Stop kafka


Cluster mode

Start a multi-broker cluster

The above examples use only one broker. To setup a real cluster, we just need to start more than one kafka server. They will automatically coordinate themselves.

Step 1: to avoid collision, we create a file for each broker and change the id, port and logfile configuration properties.


cp config/ config/
cp config/ config/

Edit properties for each file, for example:

vim config/

vim config/

Step 2: start the three brokers:

kafka-server-start config/ &
kafka-server-start config/ &
kafka-server-start config/ &

Create a replicated topic

kafka-topics --zookeeper localhost:2181 --create --replication-factor 3 --partitions 1 --topic replicated-topic

kafka-topics --zookeeper localhost:2181 --describe --topic replicated-topic
Topic:replicated-topic  PartitionCount:1    ReplicationFactor:3 Configs:
Topic: replicated-topic Partition: 0    Leader: 1   Replicas: 1,2,0 Isr: 1,2,0

This time, there are more information:

  • "leader" is the node responsible for all reads and writes for the given partition.
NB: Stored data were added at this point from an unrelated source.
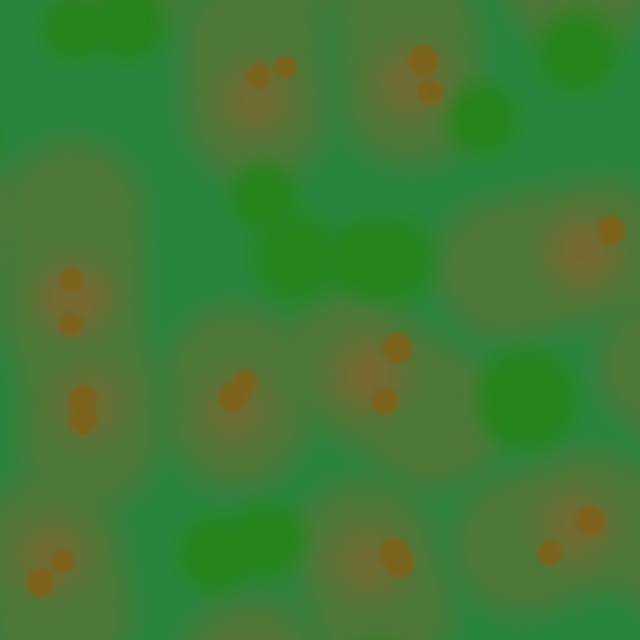
A Shadertoy shader for this texture:

```glsl
const float CELLS = 4.0;
const vec3 TEAL = vec3(0.16, 0.52, 0.245);
const vec3 OLIVE = vec3(0.305, 0.47, 0.22);
const vec3 LEAF = vec3(0.148, 0.52, 0.11);
const vec3 BROWN = vec3(0.47, 0.41, 0.20);
const vec3 RUST = vec3(0.495, 0.385, 0.10);

vec2 hash2(vec2 cell, float seed) {
    vec3 q = fract(vec3(cell.xyx + seed * 7.31) * vec3(0.1031, 0.1030, 0.0973));
    q += dot(q, q.yzx + 33.33);
    return fract((q.xx + q.yz) * q.zy);
}

// Random offset in the square from -reach to reach
vec2 jitter(vec2 cell, float seed, float reach) {
    return (hash2(cell, seed) * 2.0 - 1.0) * reach;
}

float segmentDistance(vec2 p, vec2 a, vec2 b) {
    vec2 ab = b - a;
    return length(p - a - ab * clamp(dot(p - a, ab) / dot(ab, ab), 0.0, 1.0));
}

// Soft mask: one inside the inner radius, zero beyond the outer one
float softMask(float d, float inner, float outer) {
    return 1.0 - smoothstep(inner, outer, d);
}

float unite(float a, float b) {
    return 1.0 - (1.0 - a) * (1.0 - b);
}

// Evenly spread share of cells that hold dry ground
bool isDry(vec2 cell) {
    return fract(dot(cell, vec2(0.7549, 0.5698))) < 0.6;
}

void mainImage(out vec4 fragColor, in vec2 fragCoord) {
    vec2 p = fragCoord / iResolution.y;
    vec2 home = floor(p * CELLS);
    float olive = 0.0, leaf = 0.0, brown = 0.0, rust = 0.0;

    for (int y = -2; y <= 2; y++)
    for (int x = -2; x <= 2; x++) {
        vec2 cell = home + vec2(x, y);
        vec2 center = (cell + 0.5) / CELLS + jitter(cell, 1.0, 0.045);
        vec2 size = hash2(cell, 2.0);

        if (isDry(cell)) {
            // Elongated olive patch with a warm core
            float angle = 6.2832 * size.x;
            vec2 arm = vec2(cos(angle), sin(angle)) * mix(0.03, 0.085, size.y);
            float d = segmentDistance(p, center - arm, center + arm);
            olive = unite(olive, softMask(d, 0.07, 0.15));

            vec2 core = center + arm * 0.6;
            float strength = mix(0.65, 1.0, size.y);
            brown = unite(brown, strength * softMask(length(p - core), 0.01, 0.095));

            // Small rust dots near the core
            for (int i = 0; i < 2; i++) {
                float seed = 3.0 + float(i);
                vec2 dot0 = core + jitter(cell, seed, 0.05);
                float radius = mix(0.018, 0.025, hash2(cell, seed + 4.0).x);
                rust = unite(rust, softMask(length(p - dot0), radius - 0.008, radius + 0.006));
            }
        } else {
            // Pair of bright green spots
            for (int i = 0; i < 2; i++) {
                float seed = 11.0 + float(i);
                vec2 spot = center + jitter(cell, seed, 0.085);
                float radius = mix(0.075, 0.11, hash2(cell, seed + 4.0).x);
                leaf = unite(leaf, softMask(length(p - spot), 0.3 * radius, radius));
            }
        }
    }

    // Layers from the ground up
    vec3 color = mix(TEAL, OLIVE, olive);
    color = mix(color, LEAF, leaf);
    color = mix(color, BROWN, brown);
    color = mix(color, RUST, rust * 0.92);
    fragColor = vec4(color, 1.0);
}
```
Each node will be the leader for a randomly selected portion of the partitions.
  • "replicas" is the list of nodes that replicate the log for this partition regardless of whether they are the leader or even if they are currently alive.
  • "isr" is the set of "in-sync" replicas. This is the subset of the replicas list that is currently alive and caught-up to the leader.

Note that the previously created topic is left unchanged.

Test fault tolerance

Publish some message to the new topic:

kafka-console-producer --broker-list localhost:9092 --topic replicated-topic
hello 1
hello 2

Kill the leader (1 in our example).

On Linux:

ps aux | grep
kill -9 <PID>

On Windows:

wmic process get processid,caption,commandline | find "java.exe" | find "" 
taskkill /pid <PID> /f

See what happened:

kafka-topics --zookeeper localhost:2181  --describe --topic replicated-topic
Topic:replicated-topic  PartitionCount:1    ReplicationFactor:3 Configs:
Topic: replicated-topic Partition: 0    Leader: 2   Replicas: 1,2,0 Isr: 2,0

The leadership has switched to broker 2 and "1" in not in-sync anymore. But the messages are still there (use the consumer to check out by yourself).


Delete the two topics using:

kafka-topics --zookeeper localhost:2181 --delete --topic test-topic
kafka-topics --zookeeper localhost:2181 --delete --topic replicated-topic